Even so, I’ve still never managed to remember the entire form all the way through. Maybe by the end of Juneathon…
The world is a strange place at the moment. We are currently in our third coronavirus lockdown, although dates have been given for possible easing of restrictions. My children have both flown the nest again so it’s just me, husband and the cats at home. Children have finally gone back to school, so hopefully things are moving back towards normality.
I haven’t wanted to blog over the previous 12 months because it just didn’t seem appropriate to write about jolly japes running through the countryside, whilst all around people were catching the virus and struggling with lockdown. A document of how I coped might have been interesting in future years, but I suspect anything I wrote would have been full of false optimism rather than insightful glimpses into how I was truly feeling behind the mask.
I have been running over this last year though, and walking when I could (no more than one form of exercise a day mind!). Flipping piriformis problems flared up once again after walking in wellies, but I’ve been pretty good with stretching and sitting on a spiky ball and it’s feeling much better. (Spiky ball – it’s a thing – honestly. I would say Google it, but um maybe best not to!)
In line with the current coronavirus restrictions I have been running twice a week with my good friend. We have both been struggling to get “race fit” again without any races to train for (because we are both slackers and need the threat of public humiliation to goad us into lycra and out of the door). As the weather has dried out a little we’ve ventured out along footpaths and into fields, woods and fresh air. We’ve both got ridiculously muddy on occasions but have felt all the better for it ( once we’ve finished).
In lieu of a race, we’ve signed up for the Mad March Mile where the aim is to run a minimum of a mile a day throughout March. The entry fee covers a donation to RMH Bristol which provides free accommodation for families whose children are having to stay in the Bristol Children’s Hospital. Website is here https://www.rmhbristol.com/ – have a look, it’s a very worthwhile cause (and has no ongoing involvement with Ronald Macdonald, despite its name). Obviously we’re very smug about what a good cause we’re supporting, and that would be enough for some saintly people. I cannot lie, we were also persuaded by the personalised handmade mug we’ll receive if we complete the challenge.
With my ongoing piriformis problems I wasn’t keen to run everyday. I was therefore relieved to see you can walk your mile, or do another form of exercise for at least 15-20 minutes. Suddenly this challenge seemed doable, and very much like Janathon/Juneathon. (However I suspect that bar push-ups aren’t allowed as part of my daily ‘mile’, not least because pubs still aren’t open).
I’ll try and keep a note of what I get up to, and maybe this will kickstart my blogging as well as my running.
But I can’t go back to work yet – I haven’t made a banana loaf or sourdough bread!
So it’s July 2020 and the great lockdown has eased. Shops are reopening, pubs have opened (and 3 have shut again immediately after having a customer test positive for coronavirus), and cafes can reopen within strict guidelines. This means I’m back to work – and I’m both excited and nervous about it.

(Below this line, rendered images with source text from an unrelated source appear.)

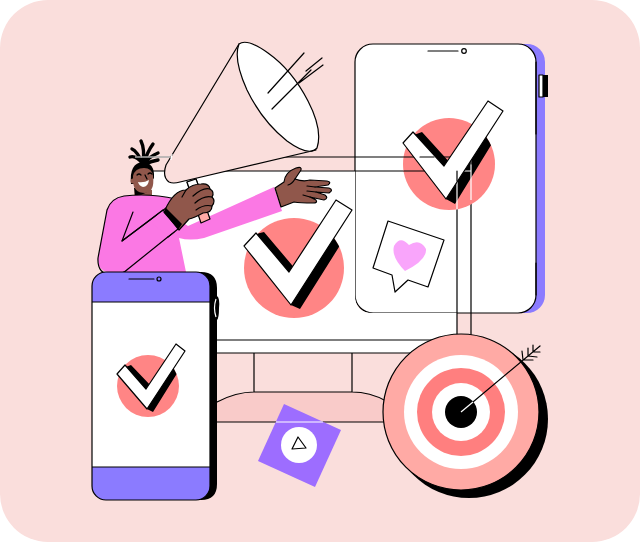
<!DOCTYPE html>
<html lang="en">
<head>
<meta charset="utf-8">
<title>Marketing goals illustration</title>
<style>
:root {
  --blush: #fadedc;
  --blush-deep: #f9cbc9;
  --coral: #ff8585;
  --coral-soft: #ffaaa5;
  --violet: #8b7bff;
  --purple: #9d6dff;
  --pink: #fb78e4;
  --heart: #f9a5fb;
  --skin: #90574b;
  --ink: #000;
  --paper: #fff;
}
html, body { margin: 0; background: var(--paper); overflow: hidden; }
svg { display: block; width: 640px; height: 542px; }
.line { fill: none; stroke: var(--ink); stroke-width: 1.2; stroke-linecap: round; stroke-linejoin: round; }
.edge { stroke: var(--ink); stroke-width: 1.2; stroke-linejoin: round; stroke-linecap: round; }
.light { fill: none; stroke: var(--paper); stroke-width: 1.2; }
.paper { fill: var(--paper); }
.ink { fill: var(--ink); }
.blush { fill: var(--blush); }
.blush-deep { fill: var(--blush-deep); }
.coral { fill: var(--coral); }
.coral-soft { fill: var(--coral-soft); }
.violet { fill: var(--violet); }
.purple { fill: var(--purple); }
.pink { fill: var(--pink); }
.heart { fill: var(--heart); }
.skin { fill: var(--skin); }
.dreads { fill: none; stroke: var(--ink); stroke-width: 3.4; stroke-linecap: round; }
</style>
</head>
<body>
<svg viewBox="0 0 640 542" role="img" aria-label="Man with a megaphone surrounded by devices with check marks and a target">
  <defs>
    <clipPath id="tablet-badge"><circle cx="449" cy="164" r="46"/></clipPath>
    <clipPath id="monitor-badge"><circle cx="294" cy="268" r="50"/></clipPath>
    <clipPath id="phone-badge"><circle cx="148" cy="386" r="31"/></clipPath>
    <clipPath id="phone-body"><rect x="92" y="272" width="118" height="228" rx="14"/></clipPath>
  </defs>

  <rect id="backdrop" class="blush" width="640" height="542" rx="48"/>

  <g id="tablet">
    <rect class="violet" x="380" y="44" width="165" height="269" rx="18"/>
    <rect class="paper edge" x="355" y="44" width="181" height="269" rx="18"/>
    <path class="line" d="M536 62V134M536 263V295M428 51H458"/>
    <circle class="line" cx="464" cy="51" r="2.3"/>
    <rect class="ink" x="540" y="75" width="8" height="22"/>
    <rect class="paper edge" x="539" y="75" width="4" height="22"/>
  </g>

  <g id="monitor">
    <path class="paper" d="M148 171H355V295Q355 313 373 313H457V340H148Z"/>
    <path class="paper" d="M148 340H457V353H148Z"/>
    <path class="blush-deep" d="M217 402Q236 392 254 392H352Q370 392 386 401V422H217Z"/>
    <path class="line" d="M135 157H471V353H210M148 171H457V340H210M254 353V392M352 353V392M217 402Q236 392 254 392H352Q370 392 386 401M217 422H386"/>
  </g>

  <g id="tablet-check">
    <circle class="coral" cx="449" cy="164" r="46"/>
    <g clip-path="url(#tablet-badge)">
      <polygon class="ink" points="411,136 422,132 452,165 497,101 512,111 455,204 446,199"/>
      <path class="light" d="M457 171V210M471 157V200M457 171H471"/>
    </g>
    <path class="line" d="M404 157H471V164M404 171H457V181"/>
    <polygon class="paper edge" points="403,143 413,132 444,166 488,101 503,111 446,199"/>
    <path class="line" d="M420 157H434M457 171V181"/>
  </g>

  <g id="monitor-check">
    <circle class="coral" cx="294" cy="268" r="50"/>
    <polygon class="ink" clip-path="url(#monitor-badge)" points="252,235 264,232 297,271 345,202 361,212 300,309 291,305"/>
    <polygon class="paper edge" points="244,246 256,233 289,272 336,200 352,210 291,305"/>
  </g>

  <g id="like-bubble">
    <path class="paper edge" d="M388 221L444 240L428 287L408 280L395 292L392 275L373 268Z"/>
    <path class="heart" d="M405 271Q391 257 394 246Q400 235 409 245Q420 238 426 249Q427 260 405 271Z"/>
  </g>

  <g id="man">
    <path class="skin" d="M135 184L134 200H152V190Z"/>
    <path class="ink" d="M134 188L135 195Q145 196 151 188Z"/>
    <path class="pink" d="M124 196Q150 193 176 199L166 227Q177 217 188 226L274 187L282 211L204 238Q190 241 179 238L186 272H108Q97 270 98 258L107 210Q111 198 124 196Z"/>
    <path class="line" d="M176 199Q150 193 124 196Q111 198 107 210L98 258Q97 275 113 275Q122 275 128 269L174 232M133 212L122 241L166 208"/>
    <g id="head">
      <path class="ink" d="M131 184Q129 163 143 162Q155 163 154 178L150 184Z"/>
      <path class="skin" d="M133 176Q135 168 144 168Q152 168 153 176Q155 192 145 193Q133 193 133 180Z"/>
      <circle class="skin" cx="133" cy="181" r="2.5"/>
      <path class="paper" d="M138 182Q144 183 149 180Q148 187 143 187Q139 186 138 182Z"/>
      <path class="line" d="M137 175Q139 173 141 175M148 174Q150 172 152 174M145 175L147 179"/>
      <path class="dreads" d="M143 164Q136 155 130 157M143 164Q137 151 132 149M143 164Q145 149 141 141M144 164Q147 152 153 144M144 164Q150 156 158 153M145 164Q152 161 158 160"/>
    </g>
  </g>

  <g id="megaphone">
    <path class="blush edge" d="M239 44L166 165Q162 177 169 182Q173 184 180 182L316 150Z"/>
    <path class="paper edge" d="M239 44Q247 38 268 53Q292 70 308 101Q323 130 317 148Q309 157 287 141Q262 121 247 90Q233 59 239 44Z"/>
    <path class="line" d="M268 93L304 53M272 109L311 70M299 83L323 65M306 71L322 58"/>
    <path class="light" d="M135 157H171M172 154L171 160"/>
    <path class="edge coral-soft" d="M187 182L196 179L210 219L201 223Z"/>
    <path class="paper edge" d="M187 182L196 179L200 190L191 194Z"/>
  </g>

  <g id="holding-hand">
    <path class="skin edge" d="M165 210Q174 190 186 190Q192 184 201 184Q209 183 210 189Q215 192 212 197Q216 201 212 206Q212 213 203 213Q194 218 189 219L179 230Z"/>
    <path class="line" d="M186 190L182 197M193 196Q203 187 210 189M195 203Q204 195 212 197M196 210Q204 204 212 206"/>
    <path class="ink" d="M166 208L182 224L178 230L163 213Z"/>
    <path class="pink" d="M162 211L178 229L168 236L150 222Z"/>
    <path class="line" d="M163 210L178 229L168 237M163 210L122 241"/>
  </g>

  <g id="open-hand">
    <path class="skin edge" d="M275 188L284 182Q285 172 296 168Q302 166 301 170L295 179Q303 182 310 180L327 181Q332 182 328 185L315 187L329 188Q334 190 329 193L316 192L325 195Q329 198 324 200L310 197L316 200Q318 203 313 203Q300 203 294 202L281 207Z"/>
    <path class="line" d="M295 179Q292 184 288 185M315 187L307 186M316 192L307 191M310 197L303 195"/>
  </g>

  <g id="phone">
    <path class="ink" d="M106 272H201Q217 272 217 288V296Q220 298 219 308Q219 318 217 320V484Q217 500 201 500H106Z"/>
    <path class="light" d="M216 299Q213 308 216 317"/>
    <g clip-path="url(#phone-body)">
      <rect class="violet" x="92" y="272" width="118" height="228"/>
      <rect class="paper edge" x="90" y="302" width="122" height="165"/>
    </g>
    <rect class="line" x="92" y="272" width="118" height="228" rx="14"/>
    <path class="line" d="M129 279H154"/>
    <circle class="line" cx="159" cy="279" r="2"/>
    <circle class="coral" cx="148" cy="386" r="31"/>
    <polygon class="ink" clip-path="url(#phone-badge)" points="123,368 131,365 152,387 181,345 191,351 153,412 147,409"/>
    <polygon class="paper edge" points="117,374 125,365 146,389 176,344 185,351 147,409"/>
  </g>

  <g id="target">
    <circle class="ink" cx="469" cy="419" r="79"/>
    <circle class="coral-soft edge" cx="461" cy="412" r="78"/>
    <circle class="paper" cx="461" cy="412" r="57"/>
    <circle cx="461" cy="412" r="44" fill="#ff7f7f"/>
    <circle class="paper" cx="461" cy="412" r="29"/>
    <circle class="ink" cx="461" cy="412" r="16"/>
    <path class="line" d="M461 412L540 346M523 360L522 351M523 360L533 360M528 356L528 348M528 356L537 357M533 352V345M533 352L540 352"/>
    <path class="light" d="M461 412L473 402"/>
  </g>

  <g id="video-card">
    <polygon class="purple" points="284,404 341,430 315,487 258,461"/>
    <path class="light" d="M276 422H323"/>
    <circle class="paper" cx="299" cy="445" r="18"/>
    <polygon class="line" points="298,437 306,448 292,449"/>
  </g>
</svg>
</body>
</html>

In exactly the same way as children reach the end of the summer holidays and panic about all the exciting schemes they had planned but hadn’t got around to doing, so I feel about lockdown. I have managed quite a lot of running, and walking, and even some cycling. I have done some tasty cooking and made incredibly healthy salads. I have looked after students going through the strangeness of online university exams and finals. We have all survived, but now it’s time to re emerge into the real world.
It’ll be lovely to see my work colleagues “in 3-d” rather than in a Zoom meeting, and great to be back at The Pound again. But can I remember how to use the till, and the coffee machine, and how to speak to real people again? I guess I’ll find out…